When we think of cardio, running is often the first thing that comes to mind. Running is a great form of exercise, however, it isn’t the right solution for everyone. From beginners who haven’t built a base of strength yet to those with arthritis, high impact movements like running aren’t a good fit.
Cardio, by definition, actually means “from the heart.” Therefore, from an exercise perspective, it is anything that gets your heart rate up. This means there are plenty of low- or no-impact activities you can do to accomplish this goal. Make cardio easier on your knees while still benefiting your heart with these five moves.
Walking is a great form of cardio that we already know how to do, but you have to do it briskly or find a way to push yourself. The heart is a muscle and, like your biceps, gets stronger only with challenge. Make your walk more challenging by increasing the incline on the treadmill or wearing a weighted vest on your outdoor walks.
Dance lets you sweat and de-stress. Have you seen the transformations on Dancing with the Stars? If ballroom isn’t your thing, try a hip-hop or swing class. You can always crank up your favorite tunes and get crazy in your living room. (more…)
When I first heard the name “Orangetheory Fitness,” my mind immediately conjured up images of some kind of old school punk band playing a set in someone’s basement. Boy was I wrong! As it turns out, it’s a rapidly expanding fitness sensation (locations in more than 15 states and 2 Canadian territories) that is taking the continent by storm!
I ventured over to the Naperville, IL location (as I am now a Chicagoland resident) to try out a class to see what it was all about. When I entered I was greeted by a very friendly staff who explained the workings of what was to transpire in class. I was given my own heart rate monitor to wear for the workout to see how hard I’d actually be working.
The workout starts with interval training (which I am a HUGE fan of). The first part consisted of Indo Row machines (rowers with water in them for a real rowing effect) and then switching to the box area where we did various strength training moves. This persisted for about a half hour. At first, I was like “Easy Peasy!,” but by the third time around, I was sweating profusely and was feeling the burn!
The second half of the class had us on the treadmills. We did various lengths of intervals, running and jogging, mixed with recovery walks in between. I felt as though I could run a lot harder and faster because we were doing shorter sprints, rather than long drawn out runs. By the end of the second half, I had clocked more than two miles in sprints! (more…)
- Exercise scientists have found that a seven minute, high intensity workout yields the same cardiovascular and muscular results as an extended fitness session, like running for a couple of hours.

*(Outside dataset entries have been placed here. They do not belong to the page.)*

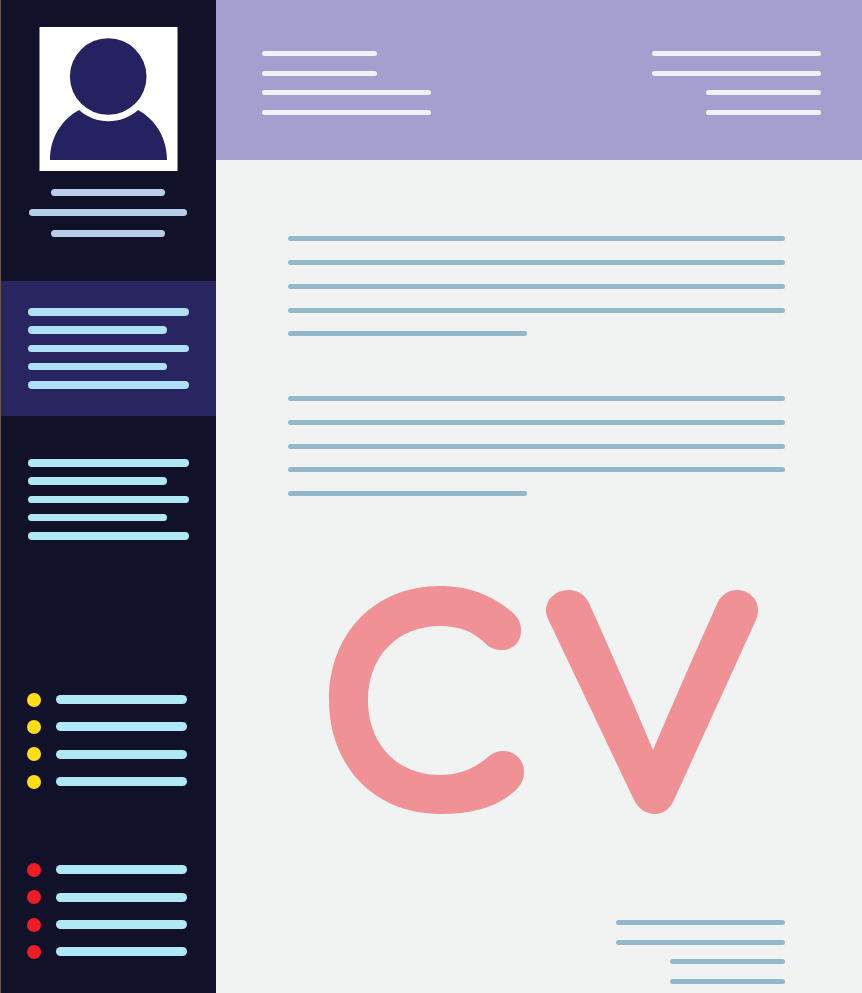
<!DOCTYPE html>
<html lang="en">
<head>
<meta charset="utf-8">
<title>CV</title>
<style>
:root {
  --night: #12112a;
  --indigo: #282560;
  --portrait: #262161;
  --lilac: #a3a0cf;
  --paper: #f0f3f2;
  --white: #fff;
  --header-line: #f0f0f6;
  --name-line: #b7cde9;
  --sky-line: #b0e0f8;
  --aqua-line: #b0e8f6;
  --body-line: #93b8c9;
  --coral: #f09295;
  --yellow: #ffde17;
  --red: #ee1c25;
  --edge: #6b5548;
}
* { box-sizing: border-box; margin: 0; padding: 0; }
html, body { width: 862px; height: 993px; overflow: hidden; }
.resume { position: relative; width: 862px; height: 993px; background: var(--paper); overflow: hidden; font-family: Inter, sans-serif; }
.sidebar { position: absolute; left: 0; top: 0; width: 216px; height: 993px; background: var(--night); border-left: 1px solid var(--edge); }
.header { position: absolute; left: 216px; top: 0; width: 646px; height: 160px; background: var(--lilac); }
.highlight { position: absolute; left: 0; top: 281px; width: 215px; height: 135px; background: var(--indigo); }
.portrait { position: absolute; left: 38px; top: 27px; width: 139px; height: 144px; display: block; }

.lines { position: absolute; display: grid; grid-auto-rows: var(--pitch); list-style: none; }
.lines i { display: block; width: 100%; height: var(--weight); border-radius: 4px; background: var(--ink); }
.lines .short { width: var(--short); }
.right { justify-items: end; }
.center { justify-items: center; }

.name { left: 28px; top: 188.5px; width: 158px; --pitch: 20.5px; --weight: 7px; --short: 114px; --ink: var(--name-line); }
.summary, .profile { left: 27px; width: 161px; --pitch: 18.3px; --weight: 7.5px; --short: 139px; }
.summary { top: 308px; --ink: var(--sky-line); }
.profile { top: 459px; --ink: var(--aqua-line); }
.contact { top: 51px; width: 169px; --pitch: 19.7px; --weight: 5px; --short: 115px; --ink: var(--header-line); }
.contact.left { left: 46px; }
.contact.right { left: 436px; }
.paragraph { left: 288px; width: 497px; --pitch: 23.8px; --weight: 5px; --short: 239px; --ink: var(--body-line); }
.first { top: 236.3px; }
.second { top: 396px; }
.signoff { left: 616px; top: 920px; width: 169px; --pitch: 19.7px; --weight: 5px; --short: 115px; --ink: var(--body-line); }

.skills { position: absolute; left: 26px; width: 160px; list-style: none; }
.skills li { display: flex; align-items: center; height: 27.3px; }
.skills .dot { width: 14px; height: 14px; margin-right: 14.5px; border-radius: 50%; background: var(--dot); }
.skills .bar { flex: 1; height: 9px; border-radius: 5px; background: var(--aqua-line); }
.strengths { top: 686px; --dot: var(--yellow); }
.interests { top: 856.3px; --dot: var(--red); }

.title { position: absolute; left: 320px; top: 576px; width: 448px; height: 248px; }
.title svg { display: block; fill: var(--coral); }
</style>
</head>
<body>
<main class="resume">
  <header class="header">
    <div class="lines contact left"><i class="short"></i><i class="short"></i><i></i><i></i></div>
    <div class="lines contact right"><i></i><i></i><i class="short"></i><i class="short"></i></div>
  </header>

  <aside class="sidebar">
    <svg class="portrait" viewBox="38 27 139 144" role="img" aria-label="Portrait placeholder">
      <rect x="38.5" y="27" width="138" height="144" fill="var(--white)"/>
      <g fill="var(--portrait)">
        <circle cx="107.2" cy="76.5" r="38.3"/>
        <path d="M49 160 C49 138 60 120 78 110 C95 125 120 125 137 110 C155 120 166 138 166 160 Z"/>
      </g>
    </svg>
    <div class="lines center name"><i class="short"></i><i></i><i class="short"></i></div>
    <div class="highlight"></div>
    <div class="lines summary"><i></i><i class="short"></i><i></i><i class="short"></i><i></i></div>
    <div class="lines profile"><i></i><i class="short"></i><i></i><i class="short"></i><i></i></div>
    <ul class="skills strengths">
      <li><span class="dot"></span><span class="bar"></span></li>
      <li><span class="dot"></span><span class="bar"></span></li>
      <li><span class="dot"></span><span class="bar"></span></li>
      <li><span class="dot"></span><span class="bar"></span></li>
    </ul>
    <ul class="skills interests">
      <li><span class="dot"></span><span class="bar"></span></li>
      <li><span class="dot"></span><span class="bar"></span></li>
      <li><span class="dot"></span><span class="bar"></span></li>
      <li><span class="dot"></span><span class="bar"></span></li>
    </ul>
  </aside>

  <section>
    <div class="lines paragraph first"><i></i><i></i><i></i><i></i><i class="short"></i></div>
    <div class="lines paragraph second"><i></i><i></i><i></i><i></i><i class="short"></i></div>
    <h1 class="title">
      <svg width="448" height="248" viewBox="320 576 448 248" role="img" aria-label="CV">
        <path class="letter-c" d="M440 586 C470 586 493 596 512 612 C518 617 521 623 521 631 C521 642 513 650 502 650 C496 650 490 648 486 644 C474 632 460 626 440 626 C397 626 368 657 368 700 C368 744 397 775 440 775 C458 775 474 769 488 757 C493 753 497 751 503 751 C515 751 524 760 524 772 C524 779 521 785 516 790 C497 807 473 814 441 814 C374 814 329 766 329 700 C329 634 374 586 440 586 Z"/>
        <path class="letter-v" d="M569 590 C578 590 585 595 589 603 Q621 674 653 750 Q685 675 717 604 C721 595 728 590 737 590 C749 590 758 599 758 610 C758 614 757 618 755 622 L674 800 C670 809 663 814 655 814 C646 814 639 809 634 800 L549 621 C547 617 546 614 546 611 C546 599 556 590 569 590 Z"/>
      </svg>
    </h1>
    <div class="lines right signoff"><i></i><i></i><i class="short"></i><i class="short"></i></div>
  </section>
</main>
</body>
</html>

- The exercise program incorporates 12 different workouts, executed in quick succession with less than 30 seconds of rest between bouts, and works to maximize metabolic efficiency.
- Longer exercise sessions negatively impacted the intensity of a workout, and 15-20 repetitions of an individual fitness bout fulfilled metabolic requirements, according to researchers at the Human Performance Center in Orlando, Florida.
- The 12-step circuit aims to sustain an increased heart rate while burning calories and developing strength in the core, upper, and lower body.
- The workout can be conveniently completed at home with your own body weight serving as natural dumbbells and your office chair the only equipment required.
Get More Information at: ACSM Health & Fitness Journal, ABC News, Greatist